Pitcher-turned-baseball analyst Curt Schilling earned his termination from ESPN on Wednesday by sharing an anti-transgender message on Facebook; the New York Daily News reported that Schilling also commented: “A man is a man no matter what they call themselves. I don’t care what they are, who they sleep with, men’s room was designated for the penis, women’s not so much. Now you need laws telling us differently? Pathetic.”
Schilling was referencing North Carolina’s new law that sets out mandates on which public restrooms transgender people can use. Later, in a Twitter exchange with L.A. Dodgers pitcher Brandon McCarthy, Schilling referred to transgender people as “perverts” and “scum.” According to the Daily News report, McCarthy responded: “Curt we’re talking about human beings with emotions and a desire to be accepted in normal society. Lumping them in w/ molesters and abusers is offensive to not only them but to a reasonable argument.”
Schilling is certainly entitled to his opinion, and it is one shared by many people. ESPN also is within bounds to sever ties with him over his speech because the First Amendment protects citizens from the government taking action against them over what they say; employers have the right to protect their image and profitability.
If this case sounds familiar, it is much like what happened when “Duck Dynasty” patriarch Phil Robertson’s comments about homosexuals brought a brief suspension from A&E, the network that carries the show. The difference: A&E kept Robertson on the payroll because he brings in more dollars than A&E pays out to him, while Schilling can be replaced with just about any former baseball player and no one will know the difference.
Also last week, Chicago Blackhawks player Andrew Shaw received a one-game suspension and a $5,000 fine for using a gay slur in berating a game official. The term is one used all too frequently as a way to label someone as inferior or weak. It’s just plain hateful.

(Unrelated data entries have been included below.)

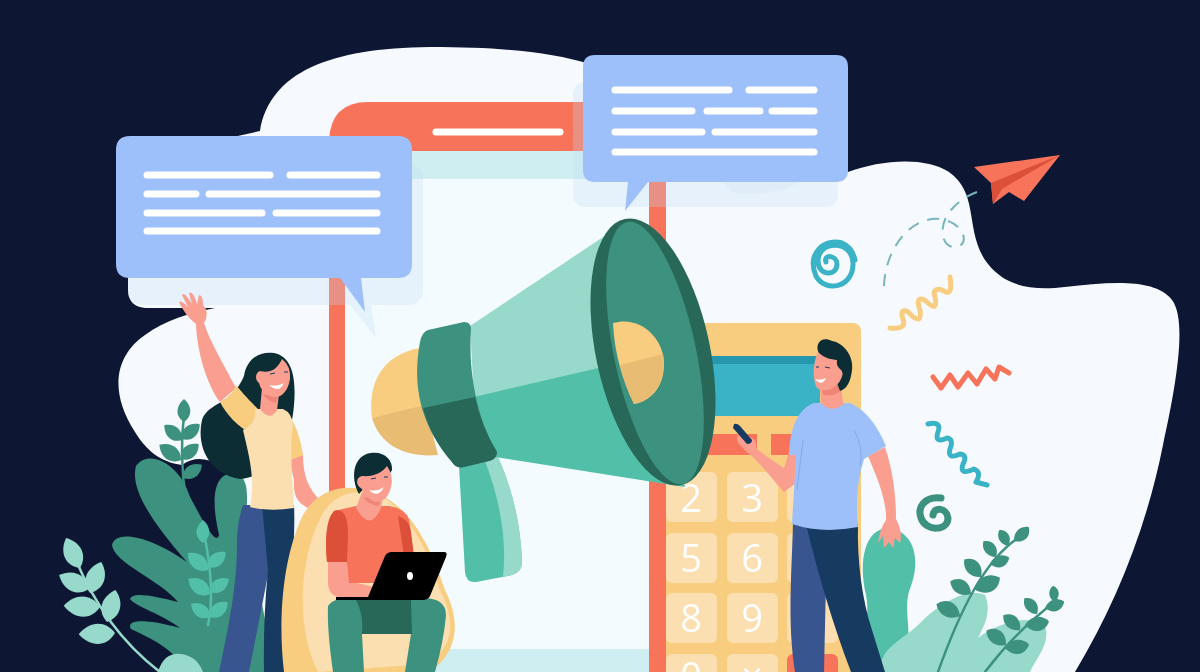
<!DOCTYPE html>
<html lang="en">
<head>
<meta charset="utf-8">
<title>Announcement illustration</title>
<style>
:root{--night:#0d1733;--paper:#f6f9fe;--coral:#f77359;--coral-dark:#dc4f38;--sky:#9dc0fa;--screen:#f3fbff;--ice:#cfeef2;--mint:#97d9ca;--jade:#52bfa9;--green:#3d917f;--forest:#276858;--sun:#f8cd80;--sand:#e8bc72;--cream:#fbdfb0;--teal:#3bb3c7;--teal-dark:#2797b0;--skin:#fa9f90;--skin-dark:#ef8577;--hair:#0b2d33;--denim:#39558f;--navy:#163a60}
html,body{margin:0;height:100%;overflow:hidden;background:var(--night)}
svg{display:block;width:1200px;height:672px}
.paper{fill:var(--paper)}.coral{fill:var(--coral)}.coral-dark{fill:var(--coral-dark)}.sky{fill:var(--sky)}.screen{fill:var(--screen)}.ice{fill:var(--ice)}
.mint{fill:var(--mint)}.jade{fill:var(--jade)}.green{fill:var(--green)}.forest{fill:var(--forest)}.sun{fill:var(--sun)}.sand{fill:var(--sand)}.cream{fill:var(--cream)}
.teal{fill:var(--teal)}.teal-dark{fill:var(--teal-dark)}.skin{fill:var(--skin)}.skin-dark{fill:var(--skin-dark)}.hair{fill:var(--hair)}.denim{fill:var(--denim)}.navy{fill:var(--navy)}.white{fill:#fff}
.shade{fill:#bfdcf0;opacity:.28}
.text-lines{stroke:#fff;stroke-width:7;stroke-linecap:round;fill:none}
.digits{font:38px "Open Sans","Noto Sans",sans-serif;fill:#fff;text-anchor:middle}
.squiggle{fill:none;stroke-width:5;stroke-linecap:round;stroke-linejoin:round}
.stem{fill:none;stroke-width:2.5;stroke-linecap:round}
</style>
</head>
<body>
<svg viewBox="0 0 1200 672" role="img" aria-label="People around a megaphone, a phone and a calculator with speech bubbles">
<defs>
<path id="leaf" d="M0 0C-13-8-12-23 0-33C12-23 12-8 0 0Z"/>
<path id="sprout" d="M0 0C-8-5-9-14-3-20C6-17 8-7 0 0Z"/>
<rect id="key" width="51" height="50" rx="6"/>
</defs>

<rect width="1200" height="672" fill="#0d1733"/>
<path class="paper" d="M260 131C270 72 330 48 430 47C500 47 550 52 590 64L840 150L848 172C880 160 925 156 949 172C979 193 965 229 985 260C1003 286 1030 291 1065 287C1110 282 1155 278 1172 300C1188 321 1175 390 1163 445C1146 530 1115 605 1075 672H250L238 480C220 462 200 452 182 465C160 462 146 450 135 432C108 390 116 355 145 335C165 320 190 313 215 308H145Q128 306 128 290V160Z"/>
<path fill="#edf2f9" d="M725 182H800Q780 194 742 194Q728 194 725 182Z"/>

<g id="paper-plane">
<path class="coral" d="M974 167L1060 155L1024 201L1009 192L993 204L991 183Z"/>
<path class="coral-dark" d="M991 183L1060 155L1002 189L993 204Z"/>
<path fill="none" stroke="#78b5bd" stroke-width="2" stroke-dasharray="12 9" d="M884 286C885 250 910 216 940 219C964 222 970 244 957 247C940 249 938 224 951 210Q961 198 977 192"/>
</g>
<g id="confetti" class="squiggle">
<path stroke="#3bb3c7" d="M826 262C823 254 837 255 837 264C837 277 818 276 818 261C818 240 853 239 853 264C853 288 825 293 816 276C806 252 826 238 842 243Q852 247 855 260"/>
<path stroke="#f8cd80" d="M890 328Q907 330 903 319C899 309 906 309 911 315Q922 325 920 310C915 297 922 297 928 303Q938 312 935 297C932 288 939 288 944 291Q953 297 950 277"/>
<path stroke="#f77359" d="M933 377L941 388L950 375L958 387L968 373L977 384L986 369L995 379L999 367L1009 373"/>
<path stroke="#3bb3c7" d="M928 424Q942 421 938 432Q934 444 947 438Q954 439 950 449Q947 460 960 454Q968 455 963 464Q959 476 974 469Q982 472 976 482L987 485"/>
<path stroke="#3d917f" stroke-width="7" d="M941 498C925 496 917 507 921 518C926 532 948 531 948 518C947 508 934 506 933 515"/>
</g>

<g id="calculator">
<rect class="sun" x="640" y="323" width="221" height="370" rx="8"/>
<rect class="teal" x="690" y="356" width="130" height="60"/><rect class="teal-dark" x="690" y="356" width="130" height="8"/>
<path class="coral" d="M700 434H757V455H700ZM771 434H830V455H771Z"/>
<g class="cream">
<use href="#key" x="666" y="472"/><use href="#key" x="727" y="472"/><use href="#key" x="787" y="472"/>
<use href="#key" x="666" y="533"/><use href="#key" x="727" y="533"/><use href="#key" x="787" y="533"/>
<use href="#key" x="666" y="593"/><use href="#key" x="727" y="593"/><use href="#key" x="787" y="593"/>
<use href="#key" x="666" y="654"/><use href="#key" x="727" y="654"/>
</g>
<use href="#key" x="787" y="654" class="coral"/>
<g class="digits"><text x="691" y="512">2</text><text x="752" y="512">3</text><text x="691" y="572">5</text><text x="752" y="572">6</text><text x="691" y="632">8</text><text x="752" y="632">9</text><text x="820" y="630">-</text><text x="691" y="690">0</text><text x="752" y="690">×</text></g>
</g>

<g id="phone">
<path class="coral" d="M329 672V140Q331 102 368 102H630Q666 102 666 140V672Z"/>
<rect class="screen" x="345" y="151" width="304" height="521"/>
<path class="ice" d="M345 151H649V179H345ZM345 649H649V672H345Z"/>
<path class="text-lines" d="M436 132H560"/>
</g>

<g id="speech-bubbles">
<rect class="shade" x="128" y="164" width="295" height="141" rx="14"/><path class="shade" d="M350 305H371L376 338Z"/>
<rect class="shade" x="573" y="82" width="265" height="125" rx="12"/>
<path class="sky" d="M130 136H398Q412 136 412 150V264Q412 278 398 278H361L365 312L340 278H130Q116 278 116 264V150Q116 136 130 136Z"/>
<path class="sky" d="M595 55H836Q848 55 848 67V170Q848 182 836 182H648L625 211L628 182H595Q583 182 583 170V67Q583 55 595 55Z"/>
<path class="text-lines" d="M147 175H270M290 175H377M147 194H196M209 194H377M147 213H262M276 213H377M147 231H377M615 90H729M749 90H814M615 111H692M707 111H760M772 111H814M615 132H702M715 132H814M615 152H814"/>
</g>

<g id="megaphone">
<path class="jade" d="M459 466L465 572Q466 583 476 582L512 575Q522 572 522 562Q520 505 497 455Z"/>
<path class="mint" d="M485 461C500 500 507 540 503 577L512 575Q522 572 522 562Q520 505 497 455Z"/>
<path class="sun" d="M420 348C385 354 367 380 372 418L425 407Z"/>
<path class="sand" d="M372 418C380 445 405 458 438 455L425 405Z"/>
<path class="mint" d="M470 326L630 219L650 356L474 398Z"/>
<path class="jade" d="M474 397L650 356L685 487L495 457Z"/>
<path class="green" d="M428 330L464 322Q471 322 471 329C468 375 478 420 497 452Q497 459 489 461L464 467Q456 469 452 462C420 425 412 385 420 342Q422 332 428 330Z"/>
<path class="forest" d="M423 408L475 397Q482 428 497 452Q497 459 489 461L464 467Q456 469 452 462Q431 438 423 408Z"/>
<ellipse class="forest" cx="653" cy="352" rx="57" ry="136" transform="rotate(-12 653 352)"/>
<ellipse class="green" cx="655" cy="353" rx="41" ry="134" transform="rotate(-12 655 353)"/>
<path class="sun" d="M613 323C640 315 664 338 664 364C664 388 650 401 634 404C622 380 614 350 613 323Z"/>
<path class="sand" d="M620 365L663 354C667 380 654 401 634 404Q625 386 620 365Z"/>
</g>

<g id="left-plants">
<path class="green" d="M185 672C177 650 150 638 131 629C126 621 140 617 180 628C160 613 136 607 130 599C133 592 150 595 178 602C160 580 114 563 112 545C116 529 150 536 187 562C150 520 130 488 136 466C149 448 180 464 190 497C204 523 216 546 219 535C211 500 213 474 233 473C251 475 247 500 246 520L275 672Z"/>
<g class="jade"><path class="stem" stroke="#52bfa9" d="M203 528Q216 590 208 625"/>
<use href="#leaf" transform="translate(203 543) scale(.7)"/><use href="#leaf" transform="translate(208 570) rotate(-50) scale(.8)"/><use href="#leaf" transform="translate(208 567) rotate(50) scale(.7)"/><use href="#leaf" transform="translate(210 594) rotate(-55) scale(.8)"/><use href="#leaf" transform="translate(210 592) rotate(55) scale(.7)"/><use href="#leaf" transform="translate(210 617) rotate(-55) scale(.7)"/><use href="#leaf" transform="translate(210 617) rotate(50) scale(.7)"/></g>
<g class="green"><path class="stem" stroke="#3d917f" d="M184 415Q179 455 186 500"/>
<use href="#leaf" transform="translate(184 422) scale(.7)"/><use href="#leaf" transform="translate(182 440) rotate(-50) scale(.7)"/><use href="#leaf" transform="translate(182 439) rotate(50) scale(.7)"/><use href="#leaf" transform="translate(181 460) rotate(-55) scale(.8)"/><use href="#leaf" transform="translate(181 459) rotate(50) scale(.7)"/><use href="#leaf" transform="translate(183 478) rotate(55) scale(.7)"/></g>
<g class="mint"><path class="stem" stroke="#97d9ca" d="M75 558Q105 630 160 672"/>
<use href="#leaf" transform="translate(80 568) rotate(-25)"/><use href="#leaf" transform="translate(89 589) rotate(-65)"/><use href="#leaf" transform="translate(90 593) rotate(20)"/><use href="#leaf" transform="translate(100 607) rotate(-88) scale(1.1)"/><use href="#leaf" transform="translate(107 622) rotate(15)"/><use href="#leaf" transform="translate(115 633) rotate(-92) scale(1.1)"/>
<path d="M158 672Q164 652 181 654Q197 656 203 672Z"/></g>
</g>

<g id="right-plants">
<path class="jade" d="M864 672C855 640 872 625 866 595C858 560 865 528 889 528C916 532 920 562 911 586C902 607 912 626 907 645L905 672Z"/>
<path class="mint" d="M880 672C880 645 905 640 922 621C944 600 969 588 985 595C992 612 984 626 978 638C1000 620 1038 613 1046 629C1049 646 1035 660 1030 672Z"/>
<path class="stem" stroke="#3d917f" d="M1018 538C985 560 960 610 938 672M1057 600Q1015 632 985 672"/>
<g class="green">
<use href="#sprout" transform="translate(1014 541) rotate(55)"/><use href="#sprout" transform="translate(1008 546) rotate(-20) scale(.9)"/><use href="#sprout" transform="translate(996 557) rotate(-30)"/><use href="#sprout" transform="translate(990 564) rotate(80)"/><use href="#sprout" transform="translate(981 577) rotate(-35) scale(1.2)"/><use href="#sprout" transform="translate(974 589) rotate(75) scale(1.4)"/><use href="#sprout" transform="translate(971 594) rotate(-50) scale(1.2)"/><use href="#sprout" transform="translate(960 616) rotate(-55) scale(1.3)"/>
<use href="#sprout" transform="translate(1054 602) rotate(5) scale(.8)"/><use href="#sprout" transform="translate(1045 608) rotate(80)"/><use href="#sprout" transform="translate(1037 614) rotate(-30)"/><use href="#sprout" transform="translate(1025 625) rotate(90) scale(1.2)"/><use href="#sprout" transform="translate(1020 630) rotate(-40) scale(1.1)"/><use href="#sprout" transform="translate(1006 645) rotate(-45) scale(1.2)"/><use href="#sprout" transform="translate(1005 648) rotate(90) scale(1.2)"/></g>
</g>

<g id="waving-woman">
<path class="hair" d="M244 376C247 358 260 351 274 353C294 357 296 382 294 405C291 440 278 475 240 479C209 474 196 446 202 420C208 402 232 405 244 376Z"/>
<path class="skin" d="M196 324C188 318 181 307 179 302Q181 300 188 307L182 295Q184 291 192 304L189 293Q193 290 197 304L199 295Q203 295 203 305L206 309Q208 317 204 323C210 342 224 365 236 388L220 402C207 385 197 352 196 324Z"/>
<path class="skin" d="M289 458L303 455C303 475 308 490 323 503L315 511C300 505 293 500 294 480Z"/>
<path class="denim" d="M243 505H294L267 580L249 672H219C229 625 236 590 237 550Q236 525 243 505Z"/>
<path class="navy" d="M262 505H294C296 545 288 610 285 672H264Q263 620 268 570Z"/>
<path class="sun" d="M236 385C245 396 251 402 259 410L252 434C238 427 226 414 220 402Q231 397 236 385ZM284 412Q297 419 303 455L288 461Z"/>
<path class="cream" d="M255 409H283Q292 413 293 425C289 455 293 480 294 508Q270 512 250 507C256 478 248 452 243 430Q257 424 255 409Z"/>
<path class="skin" d="M262 388L279 394L277 410Q270 422 260 409Z"/>
<path class="skin-dark" d="M263 394L278 397L276 403Q267 401 263 394Z"/>
<path class="skin" d="M260 371C271 374 278 368 282 359Q291 366 290 379C288 393 279 400 270 396Q261 392 259 383C254 379 256 372 260 371Z"/>
<path class="white" d="M269 385Q277 387 284 383Q279 394 269 385Z"/>
<path fill="none" stroke="#163a60" d="M270 374l5-1M284 372l4 0"/>
</g>

<g id="seated-man">
<path class="sun" d="M284 672C278 622 282 560 302 517C318 486 350 482 379 494C412 510 430 545 445 590C460 620 460 650 430 672Z"/>
<path class="cream" d="M318 672C294 625 300 550 325 510C343 486 372 489 390 502C420 530 430 560 440 590C458 625 452 650 425 664Z"/>
<path class="green" d="M328 606Q333 598 350 598H425Q446 599 446 615Q444 640 435 672H405L411 634H362L364 672H333Q327 630 328 606Z"/>
<path class="forest" d="M356 600H411L412 634H362Q364 615 356 600Z"/>
<path class="skin" d="M328 560H349L353 582L378 588V598H345Q328 598 328 582Z"/>
<path class="coral" d="M356 506H389Q409 509 410 525L414 560L375 583H349L347 562H327C325 540 326 520 334 511Z"/>
<path class="coral-dark" d="M334 511Q348 506 348 535L347 562H327C325 540 326 520 334 511ZM398 516Q409 519 411 532L414 556H404Z"/>
<path class="skin" d="M362 492L383 497L381 508Q370 533 356 508Z"/>
<path class="skin-dark" d="M363 497L380 500L379 506Q368 505 363 497Z"/>
<path class="hair" d="M359 494C350 478 353 455 371 453C384 451 393 460 392 470L386 480L365 487Z"/>
<path class="skin" d="M362 476C373 477 382 473 387 466Q394 476 391 487Q388 501 376 502Q366 499 362 489C355 485 356 477 362 476Z"/>
<path class="white" d="M369 490Q377 492 384 487Q378 499 369 490Z"/>
<path fill="none" stroke="#163a60" d="M371 479l5-1M384 477l4 0"/>
<path fill="#000" d="M336 597H368L385 556Q387 552 392 552H444Q448 552 446 557L430 596Q428 600 423 600H336Z"/>
<ellipse class="white" cx="410" cy="576" rx="3" ry="4"/>
</g>

<g id="standing-man">
<path class="skin" d="M796 452L800 480L784 492C770 477 758 460 748 453L738 443Q735 434 741 432L750 437Q758 440 756 448Q772 461 784 468L789 452Z"/>
<path class="navy" d="M734 424Q737 423 740 426L752 440Q752 444 747 444L733 428Z"/>
<path class="skin" d="M868 456L885 447C894 474 896 500 896 519Q903 532 900 543L895 538L893 548L889 542L884 548L883 536L878 543Q880 528 886 520C887 500 876 475 868 456Z"/>
<path class="denim" d="M793 522H842L826 580L824 672H795C787 620 792 570 793 522Z"/>
<path class="navy" d="M806 524H858C857 560 862 600 872 630L885 672H851C833 625 817 570 806 524Z"/>
<path class="sky" d="M814 403H850C868 411 878 428 886 446L864 459Q854 490 858 527Q822 534 792 524L796 455H789C790 430 796 410 814 403Z"/>
<path fill="none" stroke="#83a9e8" d="M854 430Q864 448 860 466M803 440L797 490"/>
<path class="skin" d="M820 384L842 378Q841 398 844 404Q831 414 821 403Z"/>
<path class="skin-dark" d="M822 390Q833 388 838 382L840 392Q831 397 823 395Z"/>
<path class="hair" d="M819 354C814 343 822 336 832 341C845 343 854 358 852 370Q850 388 840 391L829 362Z"/>
<path class="skin" d="M818 352C825 359 831 359 837 360Q836 366 840 369Q845 372 840 381C835 389 825 393 817 388C812 379 813 362 818 352Z"/>
<path class="white" d="M815 379Q820 381 826 378Q822 387 815 379Z"/>
<path fill="none" stroke="#163a60" d="M816 367l3 0M825 367l5 1"/>
</g>
</svg>
</body>
</html>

Chris Hine, who covers the Blackhawks for the Chicago Tribune, recently came out as gay in a column about improper questions posed to a player by an NFL coach. Hine met with Shaw after the incident and came away believing Shaw is not a homophobe but rather a product of the locker room environment. He wrote that the slur Shaw used “is the word gay men fear and despise the most.”
“When you’re closeted and thinking about coming out, you have nightmares about friends or family members using that word and making you feel like an outcast. … Now put yourself in the shoes of a closeted gay athlete,” Hine wrote. “That word is why gay athletes everywhere hide their sexual identity and often live lives of torment. It’s why some contemplate suicide and develop emotional and psychological issues they might never rectify.”
The concept of political correctness has become a piñata that too many people are lining up, stick in hand, to whack. Efforts to tone down rhetoric or cease the use of slurs or unfounded stereotypes often are met with complaints that as a nation, we are somehow diminished by not using loaded language. To be certain, there are some people who are way too easily offended and put too much effort into their personal victimhood. But overall, people just want to be treated with dignity.
If that sounds familiar, it’s what the Golden Rule is all about.
Bob Satnan is the communications director for Sedalia School District 200.